### WHAT THE TASK ASKS
Which lines of the records below contain the word "height"? Report each of them in full.

##### EXERCISE INPUTS #####

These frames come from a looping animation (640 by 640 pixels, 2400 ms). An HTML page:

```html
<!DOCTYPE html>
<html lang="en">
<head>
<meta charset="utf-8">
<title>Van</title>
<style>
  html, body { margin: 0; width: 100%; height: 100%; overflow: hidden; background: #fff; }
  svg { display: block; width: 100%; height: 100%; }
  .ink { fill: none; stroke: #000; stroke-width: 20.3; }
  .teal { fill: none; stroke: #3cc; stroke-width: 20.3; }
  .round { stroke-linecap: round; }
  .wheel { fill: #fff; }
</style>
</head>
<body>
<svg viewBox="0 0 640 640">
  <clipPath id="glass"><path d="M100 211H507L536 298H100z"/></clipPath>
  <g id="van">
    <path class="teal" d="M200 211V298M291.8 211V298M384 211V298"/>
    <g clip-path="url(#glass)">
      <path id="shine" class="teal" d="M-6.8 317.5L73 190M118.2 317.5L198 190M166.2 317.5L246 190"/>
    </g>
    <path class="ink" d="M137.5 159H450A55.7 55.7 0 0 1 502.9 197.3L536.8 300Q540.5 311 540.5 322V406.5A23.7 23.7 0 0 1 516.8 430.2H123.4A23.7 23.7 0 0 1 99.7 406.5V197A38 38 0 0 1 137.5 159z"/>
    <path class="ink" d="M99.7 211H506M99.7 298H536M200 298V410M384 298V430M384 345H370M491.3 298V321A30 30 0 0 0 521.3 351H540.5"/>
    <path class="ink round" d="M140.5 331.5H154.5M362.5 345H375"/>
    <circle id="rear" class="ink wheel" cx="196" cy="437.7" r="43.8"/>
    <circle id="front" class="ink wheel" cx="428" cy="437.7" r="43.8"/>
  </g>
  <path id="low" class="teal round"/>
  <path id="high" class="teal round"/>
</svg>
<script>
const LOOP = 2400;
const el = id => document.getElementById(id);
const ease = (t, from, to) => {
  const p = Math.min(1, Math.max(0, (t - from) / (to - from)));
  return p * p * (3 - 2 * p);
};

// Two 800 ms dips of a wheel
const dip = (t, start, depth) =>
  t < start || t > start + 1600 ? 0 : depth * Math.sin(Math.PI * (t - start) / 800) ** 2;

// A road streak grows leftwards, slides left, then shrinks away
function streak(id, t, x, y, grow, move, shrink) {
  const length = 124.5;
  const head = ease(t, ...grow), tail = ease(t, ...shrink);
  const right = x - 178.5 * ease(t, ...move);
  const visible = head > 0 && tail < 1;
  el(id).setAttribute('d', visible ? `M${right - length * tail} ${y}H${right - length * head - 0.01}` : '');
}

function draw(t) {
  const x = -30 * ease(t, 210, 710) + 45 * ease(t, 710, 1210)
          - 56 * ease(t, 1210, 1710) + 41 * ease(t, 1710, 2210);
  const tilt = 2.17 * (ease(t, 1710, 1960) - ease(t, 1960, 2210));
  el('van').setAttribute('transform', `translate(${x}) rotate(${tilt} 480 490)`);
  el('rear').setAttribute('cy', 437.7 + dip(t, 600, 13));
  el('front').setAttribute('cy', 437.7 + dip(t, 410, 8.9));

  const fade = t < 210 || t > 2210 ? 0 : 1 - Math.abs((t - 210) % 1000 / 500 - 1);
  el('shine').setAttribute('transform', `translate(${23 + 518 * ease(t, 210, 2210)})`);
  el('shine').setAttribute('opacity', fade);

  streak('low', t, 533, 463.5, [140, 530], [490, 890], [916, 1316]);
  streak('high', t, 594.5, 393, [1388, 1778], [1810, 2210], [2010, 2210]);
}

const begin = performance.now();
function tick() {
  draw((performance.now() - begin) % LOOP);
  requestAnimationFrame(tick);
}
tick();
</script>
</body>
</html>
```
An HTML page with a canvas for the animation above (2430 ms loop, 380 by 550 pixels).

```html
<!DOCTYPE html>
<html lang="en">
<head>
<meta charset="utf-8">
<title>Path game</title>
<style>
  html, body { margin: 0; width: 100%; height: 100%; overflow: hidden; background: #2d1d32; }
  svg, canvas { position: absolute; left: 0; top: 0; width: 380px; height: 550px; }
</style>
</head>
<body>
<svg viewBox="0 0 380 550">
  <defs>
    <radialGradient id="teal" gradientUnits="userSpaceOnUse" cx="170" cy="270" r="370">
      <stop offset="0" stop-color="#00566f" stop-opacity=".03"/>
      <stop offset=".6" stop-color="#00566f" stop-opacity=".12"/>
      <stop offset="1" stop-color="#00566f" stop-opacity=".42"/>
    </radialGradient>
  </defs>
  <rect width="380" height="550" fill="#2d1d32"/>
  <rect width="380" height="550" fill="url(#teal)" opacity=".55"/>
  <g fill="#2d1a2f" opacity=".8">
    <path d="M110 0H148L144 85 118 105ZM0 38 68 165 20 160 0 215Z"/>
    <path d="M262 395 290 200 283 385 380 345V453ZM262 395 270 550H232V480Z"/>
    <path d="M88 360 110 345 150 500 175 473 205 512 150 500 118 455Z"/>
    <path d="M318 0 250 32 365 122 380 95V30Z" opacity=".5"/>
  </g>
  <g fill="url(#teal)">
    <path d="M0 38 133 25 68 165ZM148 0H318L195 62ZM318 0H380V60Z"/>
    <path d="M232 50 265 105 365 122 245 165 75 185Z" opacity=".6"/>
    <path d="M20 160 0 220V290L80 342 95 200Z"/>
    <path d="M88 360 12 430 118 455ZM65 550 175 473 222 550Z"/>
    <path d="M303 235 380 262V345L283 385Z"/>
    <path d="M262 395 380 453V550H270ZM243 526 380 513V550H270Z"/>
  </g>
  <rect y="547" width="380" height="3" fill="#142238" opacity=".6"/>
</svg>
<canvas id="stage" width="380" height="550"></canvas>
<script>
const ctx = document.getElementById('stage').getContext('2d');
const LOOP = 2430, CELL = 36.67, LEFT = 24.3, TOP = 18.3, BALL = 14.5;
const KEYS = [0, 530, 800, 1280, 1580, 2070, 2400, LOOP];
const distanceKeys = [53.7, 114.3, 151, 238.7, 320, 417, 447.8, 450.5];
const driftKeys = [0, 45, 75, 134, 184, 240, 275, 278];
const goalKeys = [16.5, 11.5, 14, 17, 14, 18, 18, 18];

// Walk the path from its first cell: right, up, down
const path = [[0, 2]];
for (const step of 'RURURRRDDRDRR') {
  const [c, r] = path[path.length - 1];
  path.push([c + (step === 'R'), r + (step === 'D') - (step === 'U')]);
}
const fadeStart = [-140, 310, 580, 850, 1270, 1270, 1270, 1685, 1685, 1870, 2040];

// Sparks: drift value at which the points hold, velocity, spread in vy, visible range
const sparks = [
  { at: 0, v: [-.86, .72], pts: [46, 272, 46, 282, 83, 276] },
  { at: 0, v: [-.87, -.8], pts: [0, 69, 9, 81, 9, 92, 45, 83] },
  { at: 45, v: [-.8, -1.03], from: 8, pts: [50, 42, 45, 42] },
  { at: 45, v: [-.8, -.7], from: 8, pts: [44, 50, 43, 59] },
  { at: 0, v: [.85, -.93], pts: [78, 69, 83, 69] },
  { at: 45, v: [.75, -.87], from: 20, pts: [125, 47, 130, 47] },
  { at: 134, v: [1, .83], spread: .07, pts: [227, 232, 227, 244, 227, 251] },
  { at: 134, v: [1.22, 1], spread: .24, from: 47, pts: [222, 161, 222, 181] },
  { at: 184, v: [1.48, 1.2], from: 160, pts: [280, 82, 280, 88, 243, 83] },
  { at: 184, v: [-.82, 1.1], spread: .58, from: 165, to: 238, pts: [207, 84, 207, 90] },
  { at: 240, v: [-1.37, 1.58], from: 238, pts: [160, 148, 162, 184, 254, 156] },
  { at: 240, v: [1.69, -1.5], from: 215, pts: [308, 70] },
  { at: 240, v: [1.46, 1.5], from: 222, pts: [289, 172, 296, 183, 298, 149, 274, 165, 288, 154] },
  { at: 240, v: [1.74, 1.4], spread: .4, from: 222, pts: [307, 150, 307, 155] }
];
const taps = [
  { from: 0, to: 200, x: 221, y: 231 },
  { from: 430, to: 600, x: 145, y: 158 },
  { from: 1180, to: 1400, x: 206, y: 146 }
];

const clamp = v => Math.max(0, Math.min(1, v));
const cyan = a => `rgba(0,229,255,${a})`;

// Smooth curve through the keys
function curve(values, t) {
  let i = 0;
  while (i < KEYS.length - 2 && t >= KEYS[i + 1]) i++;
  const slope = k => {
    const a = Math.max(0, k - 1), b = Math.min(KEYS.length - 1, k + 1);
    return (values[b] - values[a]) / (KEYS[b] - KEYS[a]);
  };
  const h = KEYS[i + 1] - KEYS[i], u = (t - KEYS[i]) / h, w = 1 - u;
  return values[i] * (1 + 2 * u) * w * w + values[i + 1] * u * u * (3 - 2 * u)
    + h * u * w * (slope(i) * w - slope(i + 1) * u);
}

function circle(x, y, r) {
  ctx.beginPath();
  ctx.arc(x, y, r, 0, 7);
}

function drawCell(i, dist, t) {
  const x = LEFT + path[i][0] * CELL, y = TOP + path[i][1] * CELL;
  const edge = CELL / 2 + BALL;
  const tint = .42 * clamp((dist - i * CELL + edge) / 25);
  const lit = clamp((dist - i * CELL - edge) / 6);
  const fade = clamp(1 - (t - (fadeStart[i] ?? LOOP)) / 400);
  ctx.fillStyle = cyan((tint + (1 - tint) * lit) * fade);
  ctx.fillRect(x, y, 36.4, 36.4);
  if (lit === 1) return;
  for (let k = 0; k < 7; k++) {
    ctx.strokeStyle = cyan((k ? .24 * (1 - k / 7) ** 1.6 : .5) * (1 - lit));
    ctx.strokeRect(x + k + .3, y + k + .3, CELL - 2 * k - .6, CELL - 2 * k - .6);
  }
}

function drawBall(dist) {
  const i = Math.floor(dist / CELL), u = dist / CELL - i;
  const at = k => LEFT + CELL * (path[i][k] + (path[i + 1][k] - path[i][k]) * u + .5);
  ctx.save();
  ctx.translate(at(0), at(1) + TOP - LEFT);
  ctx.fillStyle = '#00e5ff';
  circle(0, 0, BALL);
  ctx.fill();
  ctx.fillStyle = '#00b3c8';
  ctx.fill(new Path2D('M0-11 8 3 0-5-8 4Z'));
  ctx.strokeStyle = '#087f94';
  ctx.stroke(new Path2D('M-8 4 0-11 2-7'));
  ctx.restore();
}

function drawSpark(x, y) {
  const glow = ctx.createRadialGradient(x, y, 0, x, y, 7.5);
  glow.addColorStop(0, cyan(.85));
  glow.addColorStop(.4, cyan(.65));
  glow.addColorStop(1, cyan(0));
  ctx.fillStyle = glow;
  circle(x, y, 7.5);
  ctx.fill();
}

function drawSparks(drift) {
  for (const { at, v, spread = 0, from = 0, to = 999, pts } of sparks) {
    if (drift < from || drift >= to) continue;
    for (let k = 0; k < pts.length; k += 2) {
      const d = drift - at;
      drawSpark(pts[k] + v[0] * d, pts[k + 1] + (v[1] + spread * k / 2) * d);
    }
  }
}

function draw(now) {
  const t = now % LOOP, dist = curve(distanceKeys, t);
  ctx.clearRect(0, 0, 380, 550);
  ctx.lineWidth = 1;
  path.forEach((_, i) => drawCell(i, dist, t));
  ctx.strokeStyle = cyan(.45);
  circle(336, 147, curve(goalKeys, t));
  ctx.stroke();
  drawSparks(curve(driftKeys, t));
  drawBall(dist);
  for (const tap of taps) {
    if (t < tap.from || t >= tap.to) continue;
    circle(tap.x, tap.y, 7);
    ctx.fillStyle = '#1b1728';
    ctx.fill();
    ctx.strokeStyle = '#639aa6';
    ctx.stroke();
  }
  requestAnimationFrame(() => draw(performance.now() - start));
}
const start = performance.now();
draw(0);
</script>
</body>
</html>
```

#####

### EXERCISE RESPONSE
  html, body { margin: 0; width: 100%; height: 100%; overflow: hidden; background: #fff; }
  svg { display: block; width: 100%; height: 100%; }
  html, body { margin: 0; width: 100%; height: 100%; overflow: hidden; background: #2d1d32; }
  svg, canvas { position: absolute; left: 0; top: 0; width: 380px; height: 550px; }
  <rect width="380" height="550" fill="#2d1d32"/>
  <rect width="380" height="550" fill="url(#teal)" opacity=".55"/>
  <rect y="547" width="380" height="3" fill="#142238" opacity=".6"/>
<canvas id="stage" width="380" height="550"></canvas>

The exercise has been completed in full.